Growth in the understanding of many diseases and the increasing complexity of treatments are now so rapid that it has become “humanly impossible” for unaided healthcare professionals to deliver consistent, high-quality patient care with the efficacy, safety and efficiency that modern medical research makes possible. National and international efforts to disseminate up-to-date knowledge of evidence-based practice (e.g. the international Cochrane collaboration and the NHS NICE clinical guidelines programme) are widely seen as key to translating the results of clinical research into clinical practice. However the impacts of such efforts on actual clinician behaviour are “mixed” at best (Chidgey et al 2007; Fox et al, 2009).

Three recent systematic reviews indicate that clinical decision support (CDS) systems have considerable promise for helping clinicians use and comply with best practice as expressed in clinical guidelines to improve quality and safety in patient care (Garg et al 2005; Kawamoto et al 2005; Chaudrhy et al, 2006). Garg et al report that 70% of published trials of clinical decision support applications show significant improvements in clinical decision-making and, if key criteria are met, this rises to more than 95%. It is increasingly accepted worldwide that CDS and other advanced information technologies such as workflow services will become a key tool in clinical practice. was created in 2002 to help raise awareness of the benefits of clinical decision support, workflow and other advanced knowledge management technologies in patient care and clinical research. It was established as an open information service on developments in these fields and as a portal for clinicians, technologists, healthcare providers, commercial IT suppliers and others. The OpenClinical user base is conservatively estimated at 25,000 individuals worldwide and attracts more than 150,000 visitors a year.

A major obstacle to the deployment of advanced knowledge based services in medicine is the absence of practical development platforms, delivery infrastructures, and scalable repositories of machine-readable knowledge bases, application services and service components (Greenes, 2007). These will be necessary to carry out the research that is needed to demonstrate clinical value and achieve wide adoption of CDS technology. was set up as an extension to to provide methods and technologies to author, maintain, publish, trial and deploy enactable knowledge applications for healthcare (e.g. formalising medical logic and clinical decisions, modeling and simulating processes of care, and hosting research trials). provides access to Tallis, an experimental suite of tools and services to support the development of decision support applications in clinical practice.


Chaudhry, Basit, et al. “Systematic Review: Impact of Health Information Technology on Quality, Efficiency, and Costs of Medical Care.” Annals of Internal Medicine 144, no. 10 (May 16, 2006): 742–52.

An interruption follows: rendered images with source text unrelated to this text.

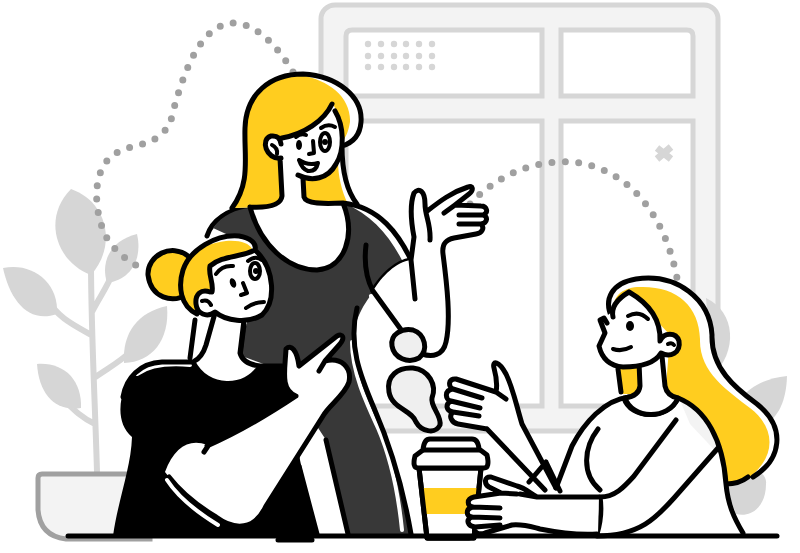
<!DOCTYPE html>
<html lang="en">
<head>
<meta charset="utf-8">
<title>Coffee conversation</title>
<style>
:root{--ink:#000;--paper:#fff;--yellow:#ffcd1f;--charcoal:#383838;--mist:#f3f3f3;--silver:#d6d6d6;--dot:#a0a0a0}
html,body{margin:0;background:var(--paper);overflow:hidden}
svg{display:block;width:800px;height:553px}
.line{fill:none;stroke:var(--ink);stroke-width:5;stroke-linecap:round;stroke-linejoin:round}
.skin{fill:var(--paper)}
.hair{fill:var(--yellow)}
.tee{fill:var(--charcoal)}
.black{fill:var(--ink)}
.leaf{fill:var(--silver)}
.stem{fill:none;stroke:var(--silver);stroke-width:6}
.frame{fill:var(--mist);stroke:var(--silver);stroke-width:5}
.pane{fill:var(--paper);stroke:var(--silver);stroke-width:5}
.trail{fill:none;stroke:var(--dot);stroke-width:7;stroke-linecap:round;stroke-dasharray:0 13.4}
.thin{stroke-width:4}
.glint{fill:none;stroke:var(--paper);stroke-width:4;stroke-linecap:round}
.steam{fill:#efefef}
</style>
</head>
<body>
<svg viewBox="0 0 800 553" role="img" aria-label="Three women talking at a table with a cup of coffee">
<defs>
<g id="dot-row" fill="#d6d6d6"><circle cx="368" cy="44" r="3.2"/><circle cx="381" cy="44" r="3.2"/><circle cx="394" cy="44" r="3.2"/><circle cx="406" cy="44" r="3.2"/><circle cx="419" cy="44" r="3.2"/><circle cx="432" cy="44" r="3.2"/></g>
</defs>

<g id="window">
<rect class="frame" x="321" y="5" width="397" height="426" rx="14"/>
<path class="pane" d="M352 30H542V96H346V36Q346 30 352 30Z"/>
<path class="pane" d="M561 30H687Q693 30 693 36V96H561Z"/>
<rect class="pane" x="346" y="121" width="196" height="285"/>
<rect class="pane" x="561" y="121" width="132" height="285"/>
<use href="#dot-row"/><use href="#dot-row" y="12"/><use href="#dot-row" y="23"/>
<path d="M657 148L671 159M671 147L657 159" stroke="#d6d6d6" stroke-width="7"/>
</g>

<g id="left-plant">
<path class="stem" stroke-width="8" d="M97 472C95 400 91 330 91 262M92 312C100 296 108 286 113 272M94 378C108 368 120 362 130 352M95 424C82 418 74 410 66 402M93 336C74 325 58 318 48 300"/>
<path class="leaf" d="M71 189C108 202 117 246 91 275C56 262 42 218 71 189Z"/>
<path class="leaf" d="M137 234C143 260 130 280 107 283C100 260 112 240 137 234Z"/>
<path class="leaf" d="M3 268C32 262 59 282 57 314C28 324 10 300 3 268Z"/>
<path class="leaf" d="M167 306C170 340 152 362 124 363C122 333 138 312 167 306Z"/>
<path class="leaf" d="M37 364C64 362 82 380 81 408C55 412 39 394 37 364Z"/>
<path d="M42 474H150V539H66Q40 536 38 510V478Q38 474 42 474Z" fill="#f3f3f3" stroke="#a0a0a0" stroke-width="5"/>
</g>
<g id="right-plant">
<path class="leaf" d="M706 298C736 312 738 352 712 376Z"/>
<path class="leaf" d="M787 376C786 410 772 432 735 432C728 402 750 380 787 376Z"/>
<path class="leaf" d="M722 476C745 462 768 470 766 484C766 506 752 518 736 514Z"/>
</g>

<g id="dotted-trails">
<path class="trail" d="M293 72C275 42 254 23 232 23C202 26 186 65 174 108C167 150 135 140 113 155C90 172 94 216 108 240C118 254 131 264 146 270"/>
<path class="trail" d="M470 204C500 172 538 160 572 162C628 167 665 215 677 278"/>
</g>

<g id="standing-woman">
<path class="skin" d="M250 207C222 211 205 228 200 255L188 360L240 400L300 470L316 536H345L330 440Z"/>
<path class="line" d="M250 207C228 209 212 220 207 236M195 320L190 358M299 466L317 534"/>
<g id="standing-hair">
<path class="skin" d="M232 208C251 182 244 158 245 128C246 94 270 74 303 74C338 76 363 97 361 122C360 136 352 143 342 146C342 170 346 190 357 204Z"/>
<path class="hair" d="M232 208C251 182 244 158 245 128C246 94 270 74 300 75C330 80 351 98 350 122C348 134 345 139 339 145C336 168 340 188 348 204Z"/>
<path class="line" d="M232 208C251 182 244 158 245 128C246 94 270 74 303 74C338 76 363 97 361 122C360 136 352 143 342 146C342 170 346 190 357 204"/>
</g>
<path class="skin" d="M282 151V200Q278 207 250 207C260 245 288 270 317 270C343 268 356 235 343 203Q305 205 304 198L303 175Z"/>
<path class="tee" d="M250 208C237 209 222 215 213 228L250 245C262 268 250 310 239 355L280 370L326 440L347 535H410C402 482 390 445 374 408C358 372 350 350 357 320C363 305 368 299 374 291L411 260C394 226 374 207 344 203C356 235 343 268 317 270C288 270 260 245 250 208Z"/>
<path class="skin" d="M344 203C376 207 399 235 411 260L404 264C390 236 372 215 344 203Z"/>
<path class="glint" d="M352 342C352 372 366 402 378 428C390 456 398 490 402 530M371 296L395 330"/>
<path class="line" d="M250 207C260 245 288 270 317 270C345 268 356 235 343 203C380 207 399 235 411 260C396 262 382 276 373 291C366 278 364 262 366 245M357 308C348 345 360 375 374 408C390 445 402 482 411 534M326 440L348 534M280 158L282 196C281 205 270 208 250 207M303 178L304 197C306 204 324 204 343 203"/>
<path class="line" d="M244 325L240 356"/>
<g id="standing-face">
<path class="skin" d="M282 138C304 134 324 121 333 104C344 124 345 150 336 164C328 179 312 182 298 175L280 158C266 158 260 140 271 136Q279 135 282 141Z"/>
<path class="line" d="M332 104C324 121 304 134 282 138M335 111C344 126 345 150 336 164C328 179 312 182 298 175M281 158C266 160 260 139 271 136Q280 135 281 144"/>
<path class="line thin" d="M272 145Q278 148 277 154M296 137Q301 133 306 135M321 128Q328 123 335 127M313 141L314 153L309 154M299 160Q308 166 318 163Q316 172 308 171Q302 169 299 160"/>
<ellipse cx="299" cy="145" rx="3" ry="5"/><ellipse class="line thin" cx="325" cy="142" rx="5" ry="9"/><circle cx="325" cy="142" r="3"/>
</g>
<g id="raised-arm">
<path class="skin" d="M373 291C382 276 396 262 411 260L414 237C409 216 411 201 414 193C420 186 425 193 426 210C440 202 454 191 468 186C474 186 474 192 469 194L455 205L481 206C488 207 488 214 483 215C489 218 487 224 482 224C486 229 482 234 476 234L454 238C444 240 442 246 443 254C447 290 450 320 446 342C442 356 430 358 422 354L402 332Z"/>
<path class="line" d="M373 291L402 331M411 260L415 299M422 354C432 357 443 356 446 342C451 320 447 285 443 254C442 246 444 240 454 238L476 234C482 233 485 228 481 224C488 223 488 216 483 215C489 213 487 206 481 206L455 205L469 194C474 190 473 185 468 187C452 192 440 201 426 212M411 260L414 237C410 216 411 201 414 193C419 187 425 191 425 204C425 216 431 224 430 240M459 215L483 215M459 224L481 224M455 205L444 213"/>
</g>
</g>

<g id="seated-left-woman">
<path class="black" d="M113 536C118 500 131 468 132 437C118 425 118 405 125 386C134 368 152 361 195 361C206 390 246 391 259 366L288 366L300 460L316 536Z"/>
<path class="glint" d="M137 374C150 365 168 363 190 365"/>
<g id="left-arm">
<path class="skin" d="M165 472C174 447 190 438 207 445C230 436 263 418 296 396C282 390 283 370 286 349C292 344 297 350 299 366L337 335C344 334 345 339 340 344L325 361C341 357 352 367 349 382C345 395 328 407 323 416L266 506C255 530 235 531 216 517C195 503 177 488 165 472Z"/>
<path class="line" d="M169 477C182 494 198 506 216 517C235 531 255 530 266 506L323 416C328 406 345 395 349 382C352 367 341 357 325 361L340 344C345 338 343 333 337 336L299 366C297 350 291 344 286 349C285 370 280 390 296 396C263 418 230 436 207 446M325 361L319 371M208 446L204 452"/>
<path class="glint" stroke-width="3" d="M167 480C180 500 200 514 218 525"/>
</g>
<path class="skin" d="M212 313L205 345Q202 358 193 362C207 390 246 390 260 366Q244 362 240 355L244 316Z"/>
<path class="line" d="M215 313L206 345Q202 358 193 362H162C140 363 126 378 123 397M193 362C207 390 246 390 260 366Q243 364 240 353L244 320M260 366H282"/>
<ellipse class="skin" cx="168" cy="273" rx="21" ry="24"/>
<path class="hair" d="M187 253C170 243 147 255 148 275C152 297 174 302 188 294Z"/>
<path class="line" d="M188 256C172 243 147 255 148 275C151 298 172 304 188 294"/>
<path class="skin" d="M196 315C180 306 178 286 183 270C190 249 217 234 239 236C250 238 257 243 257 252C275 270 276 302 262 315C247 324 226 321 215 312Q206 318 196 315Z"/>
<path class="hair" d="M197 314C181 306 178 286 183 270C189 252 207 243 226 241C240 240 249 243 252 249C240 256 224 254 211 265C209 275 213 283 211 291C199 289 194 297 197 314Z"/>
<path class="line" d="M197 314C180 306 178 286 183 270C190 249 217 234 239 236C250 238 257 243 255 250C240 258 223 255 210 266C208 275 214 283 212 292M257 252C275 270 276 302 262 315C247 324 226 321 215 312C207 318 197 314 196 304C195 294 201 289 210 292"/>
<g id="left-face">
<path class="line thin" d="M202 301Q208 299 211 305M216 274Q222 265 233 266M248 261Q255 255 262 260M243 283L247 293L241 295M246 308Q254 302 264 302"/>
<ellipse cx="233" cy="283" rx="3" ry="5" transform="rotate(-20 233 283)"/><ellipse class="line thin" cx="255" cy="271" rx="5" ry="8"/><circle cx="256" cy="271" r="3"/>
</g>
</g>

<g id="steam">
<path class="steam line" style="fill:#efefef" d="M392 346C390 334 402 328 413 330C425 334 429 350 419 358C408 364 394 358 392 346Z"/>
<path class="steam line" style="fill:#efefef" d="M389 392C386 376 398 367 413 368C429 370 437 385 432 398C430 406 442 416 440 425C435 435 421 431 416 422C412 410 392 409 389 392Z"/>
</g>

<g id="right-woman">
<g id="right-hair">
<path class="skin" d="M612 318C603 299 612 283 636 279C677 273 710 299 712 335C711 368 735 388 757 404C787 428 781 462 748 479L725 484L680 400L615 395Z"/>
<path class="hair" d="M614 316C610 297 622 287 640 287C677 286 699 306 700 339C699 372 727 390 750 408C776 428 776 456 750 477L725 485C722 450 710 425 680 404L665 400L670 335L640 303Z"/>
<path class="hair" d="M617 360H640L641 394H620Z"/>
<path class="line" d="M612 318C603 299 612 283 636 279C677 273 710 299 712 335C711 368 735 388 757 404C787 428 781 460 753 477M726 484Q739 484 748 477M618 369L621 392"/>
</g>
<path class="skin" d="M629 396C604 400 586 420 573 444L556 488L522 424C516 404 513 388 506 374C499 361 492 360 494 368C496 377 497 384 496 391L456 379C448 379 448 387 453 389C444 390 445 400 451 401C445 404 446 411 453 412C448 416 452 423 458 424L487 429L556 495L600 497L596 536H744C728 505 726 490 725 483C722 445 710 415 679 398Z"/>
<path d="M679 398C704 412 718 430 722 458L690 424Z" fill="#f3f3f3"/>
<path class="line" d="M629 397C604 400 584 423 572 446L556 488M624 398C630 419 668 421 678 398C706 409 723 440 726 484C728 505 734 518 743 533M598 429C584 447 581 474 600 490M600 497C615 497 624 487 634 476L676 420M600 497C602 510 600 524 597 534M597 536C640 536 657 517 674 498L718 448"/>
<path class="line" d="M487 429L545 490M556 488L522 424C516 404 513 388 506 374C499 361 492 360 494 368C497 379 497 387 496 392L456 379C448 378 448 387 453 389C444 390 445 400 451 401C445 404 446 411 453 412C448 416 452 423 458 424L487 429M453 389L482 398M451 401L480 408M453 412L479 416M496 392L506 399M529 482L546 462L560 491"/>
<path class="skin" d="M639 362L640 386Q639 395 625 399C632 419 668 421 678 398Q666 396 664 386L662 355Z"/>
<path class="line" d="M639 362L640 386Q639 396 625 398C632 419 668 421 678 398Q667 396 665 386L662 356"/>
<path class="skin" d="M612 312L601 320L605 332L599 345C602 359 610 366 623 367C640 367 655 362 661 353C673 359 682 350 679 340C675 331 664 333 660 340C661 320 651 307 629 292Q616 299 612 312Z"/>
<path class="line" d="M629 292C648 303 661 319 660 341C664 332 676 332 679 341C681 353 670 358 661 353C655 363 640 367 623 367C610 366 602 359 599 346L605 333L600 320L604 318L607 323M629 292C617 299 611 308 613 317"/>
<path class="line thin" d="M668 344Q672 342 674 345M628 316Q639 310 648 319M613 349Q622 352 631 347"/>
<ellipse cx="630" cy="326" rx="4" ry="5"/>
</g>

<g id="coffee-cup">
<path class="skin line" style="fill:#fff" d="M419 468H481L474 538H427Z"/>
<path class="hair" d="M422 488H479L477 514H424Z"/>
<path class="line" d="M419 468L427 538H474L481 468"/>
<path class="skin line" style="fill:#fff" d="M430 439H472Q478 439 479 449L487 455Q490 468 484 468H418Q412 468 415 456L423 450Q424 439 430 439Z"/>
<path class="line" d="M424 450H479"/>
</g>
<g id="cup-hand">
<path class="skin" d="M599 497H537C530 493 525 488 517 486L491 477C484 477 484 484 489 487L501 493L474 497C466 499 467 506 473 507C465 509 466 516 472 517C465 520 468 526 475 527C470 533 478 535 484 534L520 525C560 534 580 536 598 534Z"/>
<path class="line" d="M599 497H537C530 493 525 488 517 486L491 477C484 476 484 484 489 487L501 493L474 497C466 499 467 506 473 507C465 509 466 516 472 517C465 520 468 526 475 527C473 533 479 535 485 533L512 525C524 524 532 527 540 529C560 533 580 535 597 534M473 507L500 508M472 517L500 518M475 527L500 525M501 493L517 494M537 497L520 494"/>
</g>
<g id="table">
<path class="line" d="M68 536H777" stroke-width="6"/>
<path class="line" d="M278 540H312M428 538H469" stroke-width="6"/>
</g>
</svg>
</body>
</html>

Chidgey J, Leng G, Lacey T. Implementing NICE guidance. J R Soc Med. 2007 Oct;100(10):448-52.
Fox J, Patkar V, Chronakis I, Begent R. From practice guidelines to clinical decision support: closing the loop. J R Soc Med 2009; 102 (11):464-473.

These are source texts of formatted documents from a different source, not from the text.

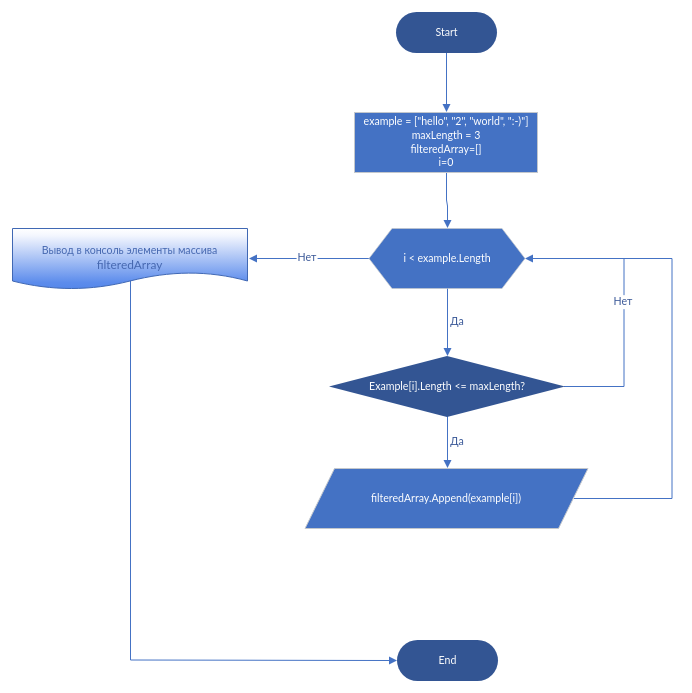
<!DOCTYPE html>
<html lang="ru">
<head>
<meta charset="utf-8">
<title>Filter array flowchart</title>
<style>
  :root {
    --paper: #ffffff;
    --blue: #4472c4;
    --navy: #335593;
    --edge: #c3c7cc;
    --label: #3b5998;
    --doc-text: #4668b0;
  }
  * { box-sizing: border-box; }
  html, body { margin: 0; overflow: hidden; background: var(--paper); }
  .flowchart {
    position: relative;
    width: 692px;
    height: 693px;
    overflow: hidden;
    background: var(--paper);
    font: 10.6px/13.7px Lato, "Open Sans", sans-serif;
    color: #fff;
  }
  .shapes { position: absolute; inset: 0; display: block; }
  .connectors { fill: none; stroke: var(--blue); stroke-width: 1; }
  .arrows { fill: var(--blue); }
  .node {
    position: absolute;
    display: flex;
    flex-direction: column;
    align-items: center;
    justify-content: center;
    text-align: center;
    white-space: nowrap;
  }
  .terminal { width: 101px; height: 41px; border-radius: 21px; background: var(--navy); }
  .start { left: 396px; top: 12px; }
  .end { left: 397px; top: 640px; }
  .setup {
    left: 354px; top: 112px; width: 184px; height: 61px;
    background: var(--blue); border: 1px solid var(--edge);
  }
  .loop { left: 369px; top: 228px; width: 156px; height: 61px; }
  .check { left: 329px; top: 356px; width: 236px; height: 61px; }
  .append { left: 304px; top: 468px; width: 284px; height: 61px; }
  .output { left: 12px; top: 228px; width: 235px; height: 60px; color: var(--doc-text); }
  .output .variable { font-size: 11.9px; }
  .label {
    position: absolute;
    padding: 0 1px;
    background: var(--paper);
    color: var(--label);
    white-space: nowrap;
    transform: translate(-50%, -50%);
  }
  .loop-no { left: 307px; top: 258px; }
  .loop-yes { left: 457px; top: 322px; }
  .check-yes { left: 457px; top: 442px; }
  .check-no { left: 623px; top: 302px; }
</style>
</head>
<body>
<main class="flowchart">
  <svg class="shapes" width="692" height="693" viewBox="0 0 692 693" aria-hidden="true">
    <defs>
      <linearGradient id="document-fill" x1="0" y1="0" x2="0" y2="1">
        <stop offset="0" stop-color="#ffffff"/>
        <stop offset="0.12" stop-color="#f3f6fe"/>
        <stop offset="0.9" stop-color="#5c8cec"/>
        <stop offset="1" stop-color="#5587ea"/>
      </linearGradient>
      <path id="arrow-down" d="M-4 -8H4L0 0Z"/>
      <path id="arrow-left" d="M8 -4V4L0 0Z"/>
    </defs>
    <g class="connectors">
      <path d="M446.5 53V105"/>
      <path d="M446.5 173V200L447.5 206V221"/>
      <path d="M369 258.5H256"/>
      <path d="M447.5 288V350"/>
      <path d="M447.5 416V462"/>
      <path d="M564 386.5H624V258.5"/>
      <path d="M574 498.5H672V258.5H532"/>
      <path d="M130.5 280V660L390 660.5"/>
    </g>
    <g class="arrows">
      <use href="#arrow-down" x="446.5" y="112"/>
      <use href="#arrow-down" x="447.5" y="228"/>
      <use href="#arrow-down" x="447.5" y="356"/>
      <use href="#arrow-down" x="447.5" y="468"/>
      <use href="#arrow-left" x="249" y="258.5"/>
      <use href="#arrow-left" x="525" y="258.5"/>
      <path d="M389 656.5V664.5L397 660.5Z"/>
    </g>
    <polygon points="369,258.5 392,228.5 502,228.5 525,258.5 502,288.5 392,288.5" fill="#4472c4" stroke="#c3c7cc" stroke-width="0.7"/>
    <polygon points="329,386.5 447,356 565,386.5 447,417" fill="#335593"/>
    <polygon points="334.5,468.5 588,468.5 558.5,528.5 305,528.5" fill="#4472c4" stroke="#c3c7cc"/>
    <path d="M12.5 228.5H247.5V281C208 270 169 271 130 281C91 291 52 291 12.5 281Z" fill="url(#document-fill)" stroke="#4068b4"/>
  </svg>

  <div class="node terminal start">Start</div>
  <div class="node setup">
    <span>example = ["hello", "2", "world", ":-)"]</span>
    <span>maxLength = 3</span>
    <span>filteredArray=[]</span>
    <span>i=0</span>
  </div>
  <div class="node loop">i &lt; example.Length</div>
  <div class="node output">
    <span>Вывод в консоль элементы массива</span>
    <span class="variable">filteredArray</span>
  </div>
  <div class="node check">Example[i].Length &lt;= maxLength?</div>
  <div class="node append">filteredArray.Append(example[i])</div>
  <div class="node terminal end">End</div>

  <span class="label loop-no">Нет</span>
  <span class="label loop-yes">Да</span>
  <span class="label check-yes">Да</span>
  <span class="label check-no">Нет</span>
</main>
</body>
</html>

Garg AX, Adhikari NK, McDonald H et al. Effects of computerized clinical decision support systems on practitioner performance and patient outcomes: a systematic review. JAMA. 2005 Mar 9;293(10):1223-38.

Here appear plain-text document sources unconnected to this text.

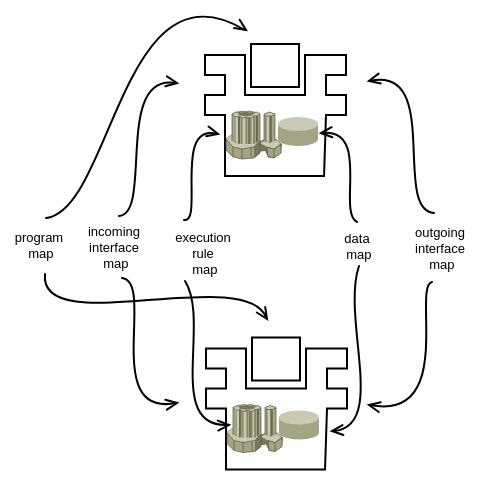
<!DOCTYPE html>
<html lang="en">
<head>
<meta charset="utf-8">
<title>Component mapping diagram</title>
<style>
:root {
  --paper: #ffffff;
  --ink: #000000;
  --part-light: #c9c9b4;
  --part-mid: #a5a584;
  --part-dark: #77775a;
  --part-edge: #56563f;
}
* { box-sizing: border-box; margin: 0; }
html, body { width: 484px; height: 484px; overflow: hidden; background: var(--paper); }
.diagram { position: relative; width: 484px; height: 484px; overflow: hidden; }
.drawing { position: absolute; inset: 0; display: block; }
.label {
  position: absolute;
  transform: translateX(-50%);
  font: 13px/16px "Liberation Sans", Arial, sans-serif;
  color: var(--ink);
  text-align: center;
  white-space: nowrap;
}
.label-program { left: 39px; top: 230px; }
.label-incoming { left: 114px; top: 224px; }
.label-execution { left: 203px; top: 230px; }
.label-data { left: 357px; top: 231px; }
.label-outgoing { left: 440px; top: 225px; }
.outline, .connectors { fill: none; stroke: var(--ink); stroke-width: 2; }
.connectors { stroke-linecap: round; }
.light { fill: var(--part-light); }
.mid { fill: var(--part-mid); }
.dark { fill: var(--part-dark); }
.edge { fill: none; stroke: var(--part-edge); stroke-width: 0.7; }
</style>
</head>
<body>
<main class="diagram">
  <svg class="drawing" width="484" height="484" viewBox="0 0 484 484" role="img" aria-label="Two components with their parts linked by map arrows">
    <defs>
      <path id="arrowhead" d="M-11 -5 L0 0 L-11 5"/>

      <g id="large-gear">
        <polygon class="mid" points="226,138 232,134 254,134 260,139 260,153 254,158 242,159 233,157 226,150"/>
        <polygon class="dark" points="254,146 260,141 260,153 254,158"/>
        <polygon class="light" points="226,139 233,134 254,134 260,140 254,147 242,149 233,147"/>
        <path class="edge" d="M226 139 L233 147 L242 149 L254 147 L260 140 M226 139 V150 L233 157 L242 159 L254 158 L260 153 V140 M233 147 V157 M242 149 V159 M251 148 V158"/>
        <path class="mid" d="M232 114 L238 111 H253 L260 114 V140 L254 144 H238 L232 141 Z"/>
        <path class="light" d="M234 116 H238 V143 L234 141 Z M242 118 H246 V144 H242 Z M251 117 H253 V144 H251 Z"/>
        <path class="dark" d="M238 117 H240 V143 H238 Z M248 117 H250 V144 H248 Z M256 116 H258 V141 L256 143 Z"/>
        <polygon class="light" points="232,114 236,112 239,113 242,111 246,112 250,111 253,113 257,112 260,114 257,116 254,116 251,118 246,117 242,118 239,116 235,117"/>
        <ellipse class="dark" cx="246" cy="114" rx="8" ry="2"/>
        <path class="edge" d="M232 114 L236 112 L239 113 L242 111 L246 112 L250 111 L253 113 L257 112 L260 114 L257 116 L254 116 L251 118 L246 117 L242 118 L239 116 L235 117 Z M232 114 V141 M235 117 V142 M239 116 V144 M242 118 V144 M246 117 V144 M251 118 V144 M254 116 V144 M257 116 V142 M260 114 V140"/>
      </g>

      <g id="small-gear">
        <polygon class="dark" points="258,142 265,139 276,139 282,144 281,153 274,158 268,157 265,151 258,152"/>
        <polygon class="light" points="260,143 266,140 276,140 281,144 274,149 267,147"/>
        <polygon class="mid" points="267,148 274,149 281,145 281,153 274,158 268,156"/>
        <path class="edge" d="M267 147 L274 149 L281 144 V153 L274 158 L268 157 Z M274 149 V158"/>
        <path class="mid" d="M264 114 L269 112 L275 114 V141 L269 143 L264 141 Z"/>
        <path class="light" d="M266 116 H269 V142 L266 141 Z"/>
        <path class="dark" d="M270 116 H272 V142 H270 Z"/>
        <polygon class="light" points="264,114 269,112 275,114 272,116 266,116"/>
        <path class="edge" d="M264 114 L269 112 L275 114 L272 116 H266 Z M264 114 V141 M266 116 V142 M270 116 V143 M275 114 V141"/>
      </g>

      <g id="disc">
        <path class="mid" d="M278 124 V139 A20 7 0 0 0 318 139 V124 Z"/>
        <ellipse class="light" cx="298" cy="124" rx="20" ry="7"/>
      </g>

      <g id="component">
        <g class="outline">
          <rect x="251" y="44" width="48" height="43"/>
          <path d="M225 176 V115 H205 V95 H225 V75 H205 V55 H245 V95 H305 V55 H346 V75 H326 V95 H346 V115 H326 L324 177 M224 176 H325"/>
        </g>
        <use href="#small-gear"/>
        <use href="#large-gear"/>
        <use href="#disc"/>
      </g>
    </defs>

    <use href="#component"/>
    <use href="#component" x="1" y="293.5"/>

    <g class="connectors">
      <g id="program-links">
        <path d="M46 218 C112 210 122 -44 245 30"/>
        <use href="#arrowhead" transform="translate(246 30) rotate(34)"/>
        <path d="M45 274 C38 340 244 264 266 317"/>
        <use href="#arrowhead" transform="translate(267 319) rotate(57)"/>
      </g>
      <g id="incoming-links">
        <path d="M119 216 C153 214 114 72 176 83"/>
        <use href="#arrowhead" transform="translate(177 83) rotate(9)"/>
        <path d="M122 278 C156 282 101 418 176 403"/>
        <use href="#arrowhead" transform="translate(177 403) rotate(-9)"/>
      </g>
      <g id="execution-links">
        <path d="M184 220 C204 224 173 122 217 134"/>
        <use href="#arrowhead" transform="translate(218 134) rotate(14)"/>
        <path d="M185 281 C211 322 165 428 228 425"/>
        <use href="#arrowhead" transform="translate(229 425) rotate(-3)"/>
      </g>
      <g id="data-links">
        <path d="M357 222 C337 212 371 128 322 133"/>
        <use href="#arrowhead" transform="translate(321 133) rotate(176)"/>
        <path d="M359 266 C341 318 388 428 333 431"/>
        <use href="#arrowhead" transform="translate(332 431) rotate(175)"/>
      </g>
      <g id="outgoing-links">
        <path d="M434 213 C392 210 442 65 370 81"/>
        <use href="#arrowhead" transform="translate(369 81) rotate(167)"/>
        <path d="M432 282 C412 286 456 422 370 405"/>
        <use href="#arrowhead" transform="translate(369 405) rotate(191)"/>
      </g>
    </g>
  </svg>

  <p class="label label-program">program<br>&nbsp;map</p>
  <p class="label label-incoming">incoming<br>interface<br>&nbsp;map</p>
  <p class="label label-execution">execution<br>rule<br>&nbsp;map</p>
  <p class="label label-data">data<br>&nbsp;map</p>
  <p class="label label-outgoing">outgoing<br>interface<br>&nbsp;map</p>
</main>
</body>
</html>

Robert A. Greenes (editor). Clinical decision support systems : the road ahead. Elsevier, 2007.
Kawamoto K, Houlihan CA, Balas EA, Lobach DF. Improving clinical practice using clinical decision support systems: a systematic review of trials to identify features critical to success. BMJ. 2005 Apr 2;330(7494):765.
Kawamoto et al British Medical Journal 2005.